**WHAT TO WORK ON**
How many lines of the entries below contain the string "drawWindow"? State the number alone.
*** Block opens ***
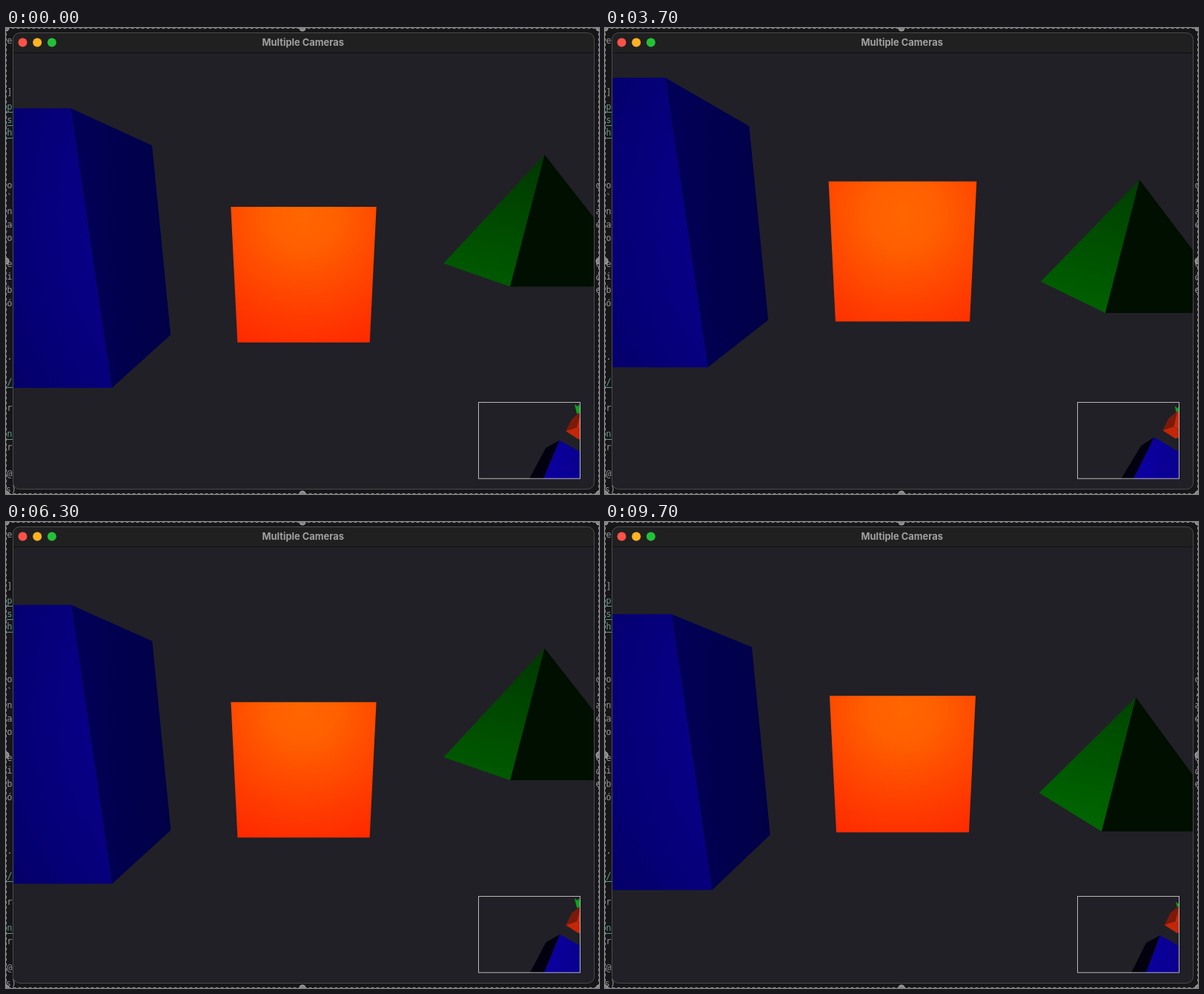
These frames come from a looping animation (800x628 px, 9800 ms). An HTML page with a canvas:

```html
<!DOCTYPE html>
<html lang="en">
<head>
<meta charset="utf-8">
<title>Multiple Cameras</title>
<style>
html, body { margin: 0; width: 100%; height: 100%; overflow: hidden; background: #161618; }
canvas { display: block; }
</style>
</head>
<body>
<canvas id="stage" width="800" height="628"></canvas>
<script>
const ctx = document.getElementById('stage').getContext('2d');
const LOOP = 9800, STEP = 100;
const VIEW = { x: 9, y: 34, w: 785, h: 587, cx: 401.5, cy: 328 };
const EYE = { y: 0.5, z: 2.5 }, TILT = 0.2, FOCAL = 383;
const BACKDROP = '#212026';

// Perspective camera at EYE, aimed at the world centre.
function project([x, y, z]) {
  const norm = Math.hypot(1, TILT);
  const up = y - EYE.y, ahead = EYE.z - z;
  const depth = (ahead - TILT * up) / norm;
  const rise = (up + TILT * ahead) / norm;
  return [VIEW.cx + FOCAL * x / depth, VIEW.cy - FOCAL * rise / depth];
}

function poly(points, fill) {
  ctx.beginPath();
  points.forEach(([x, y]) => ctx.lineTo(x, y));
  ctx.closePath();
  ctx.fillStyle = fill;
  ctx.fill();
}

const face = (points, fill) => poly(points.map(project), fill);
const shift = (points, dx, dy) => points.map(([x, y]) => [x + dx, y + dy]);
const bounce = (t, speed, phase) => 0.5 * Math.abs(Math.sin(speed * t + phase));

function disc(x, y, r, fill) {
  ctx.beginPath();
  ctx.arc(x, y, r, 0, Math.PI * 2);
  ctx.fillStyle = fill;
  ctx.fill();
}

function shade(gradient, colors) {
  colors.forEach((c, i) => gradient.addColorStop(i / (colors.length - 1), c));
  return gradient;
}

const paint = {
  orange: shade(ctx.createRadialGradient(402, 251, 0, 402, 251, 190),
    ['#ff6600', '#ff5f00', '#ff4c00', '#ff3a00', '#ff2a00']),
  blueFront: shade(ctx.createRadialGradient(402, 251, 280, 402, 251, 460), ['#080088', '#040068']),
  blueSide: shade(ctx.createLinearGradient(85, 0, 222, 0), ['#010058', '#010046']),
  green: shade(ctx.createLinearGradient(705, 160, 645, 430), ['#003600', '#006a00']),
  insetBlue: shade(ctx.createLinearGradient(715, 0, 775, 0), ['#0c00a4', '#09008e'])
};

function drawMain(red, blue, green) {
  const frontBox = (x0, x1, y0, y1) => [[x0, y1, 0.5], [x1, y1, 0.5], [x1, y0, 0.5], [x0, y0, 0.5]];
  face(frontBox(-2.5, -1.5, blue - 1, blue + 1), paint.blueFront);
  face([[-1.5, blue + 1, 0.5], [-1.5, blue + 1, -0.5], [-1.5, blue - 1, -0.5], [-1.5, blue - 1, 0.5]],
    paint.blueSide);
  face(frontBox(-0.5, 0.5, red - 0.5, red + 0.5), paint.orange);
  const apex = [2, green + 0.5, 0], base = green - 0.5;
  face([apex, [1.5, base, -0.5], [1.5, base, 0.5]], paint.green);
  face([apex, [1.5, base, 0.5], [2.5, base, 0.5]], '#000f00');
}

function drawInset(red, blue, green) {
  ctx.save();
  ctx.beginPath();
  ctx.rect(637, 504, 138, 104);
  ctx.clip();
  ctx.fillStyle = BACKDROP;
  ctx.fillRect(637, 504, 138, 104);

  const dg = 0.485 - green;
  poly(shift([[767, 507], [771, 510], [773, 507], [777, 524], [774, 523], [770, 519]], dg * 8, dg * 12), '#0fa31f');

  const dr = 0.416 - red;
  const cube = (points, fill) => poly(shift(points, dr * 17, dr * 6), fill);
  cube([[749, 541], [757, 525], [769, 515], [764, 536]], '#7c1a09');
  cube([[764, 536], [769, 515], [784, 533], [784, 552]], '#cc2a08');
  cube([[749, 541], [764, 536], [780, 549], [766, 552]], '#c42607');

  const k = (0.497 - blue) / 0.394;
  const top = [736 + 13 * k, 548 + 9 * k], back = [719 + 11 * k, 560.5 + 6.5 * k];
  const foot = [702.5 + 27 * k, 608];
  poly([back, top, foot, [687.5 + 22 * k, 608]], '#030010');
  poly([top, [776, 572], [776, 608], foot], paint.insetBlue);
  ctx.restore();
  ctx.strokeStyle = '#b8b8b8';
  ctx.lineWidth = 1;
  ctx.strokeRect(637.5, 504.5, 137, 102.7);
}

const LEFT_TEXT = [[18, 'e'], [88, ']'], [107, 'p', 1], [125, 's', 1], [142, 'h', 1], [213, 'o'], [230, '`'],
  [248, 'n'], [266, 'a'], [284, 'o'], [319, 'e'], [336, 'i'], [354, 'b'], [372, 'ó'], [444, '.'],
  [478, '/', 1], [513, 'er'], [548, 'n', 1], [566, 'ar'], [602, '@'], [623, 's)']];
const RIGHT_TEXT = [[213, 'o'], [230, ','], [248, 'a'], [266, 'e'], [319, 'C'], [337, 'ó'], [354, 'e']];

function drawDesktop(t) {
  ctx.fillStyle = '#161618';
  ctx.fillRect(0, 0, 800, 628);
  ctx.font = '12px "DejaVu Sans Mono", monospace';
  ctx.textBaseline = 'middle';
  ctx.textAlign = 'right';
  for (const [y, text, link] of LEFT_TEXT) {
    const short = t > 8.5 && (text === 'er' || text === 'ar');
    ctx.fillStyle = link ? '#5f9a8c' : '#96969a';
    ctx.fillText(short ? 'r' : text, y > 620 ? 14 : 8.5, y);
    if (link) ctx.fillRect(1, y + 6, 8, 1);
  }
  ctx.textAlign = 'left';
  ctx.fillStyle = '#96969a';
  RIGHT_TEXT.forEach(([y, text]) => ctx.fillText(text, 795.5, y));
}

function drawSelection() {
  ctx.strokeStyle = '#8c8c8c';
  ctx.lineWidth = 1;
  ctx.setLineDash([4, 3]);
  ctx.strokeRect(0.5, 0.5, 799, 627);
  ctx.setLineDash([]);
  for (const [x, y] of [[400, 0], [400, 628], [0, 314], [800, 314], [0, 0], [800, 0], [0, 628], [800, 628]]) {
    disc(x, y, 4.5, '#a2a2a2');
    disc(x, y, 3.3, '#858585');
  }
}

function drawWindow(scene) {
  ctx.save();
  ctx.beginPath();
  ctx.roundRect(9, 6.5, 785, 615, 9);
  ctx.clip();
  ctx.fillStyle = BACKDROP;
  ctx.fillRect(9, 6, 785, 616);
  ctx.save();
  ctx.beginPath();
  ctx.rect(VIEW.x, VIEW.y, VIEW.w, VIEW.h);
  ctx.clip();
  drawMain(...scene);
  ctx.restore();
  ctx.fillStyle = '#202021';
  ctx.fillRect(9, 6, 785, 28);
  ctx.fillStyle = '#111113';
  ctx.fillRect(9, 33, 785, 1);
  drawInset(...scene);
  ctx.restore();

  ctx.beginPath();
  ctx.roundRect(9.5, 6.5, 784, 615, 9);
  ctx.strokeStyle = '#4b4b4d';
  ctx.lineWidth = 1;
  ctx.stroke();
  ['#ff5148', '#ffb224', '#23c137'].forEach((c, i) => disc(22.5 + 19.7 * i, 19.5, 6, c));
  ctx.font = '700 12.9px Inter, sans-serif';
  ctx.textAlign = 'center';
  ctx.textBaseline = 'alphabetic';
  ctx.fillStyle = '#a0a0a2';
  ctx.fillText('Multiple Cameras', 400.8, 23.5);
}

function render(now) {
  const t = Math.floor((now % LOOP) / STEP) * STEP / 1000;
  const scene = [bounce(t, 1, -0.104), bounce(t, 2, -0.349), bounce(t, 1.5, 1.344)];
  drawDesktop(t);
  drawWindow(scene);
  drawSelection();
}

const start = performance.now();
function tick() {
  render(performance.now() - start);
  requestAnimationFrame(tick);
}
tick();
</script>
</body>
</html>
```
*** Block closes ***
**ANSWER**
2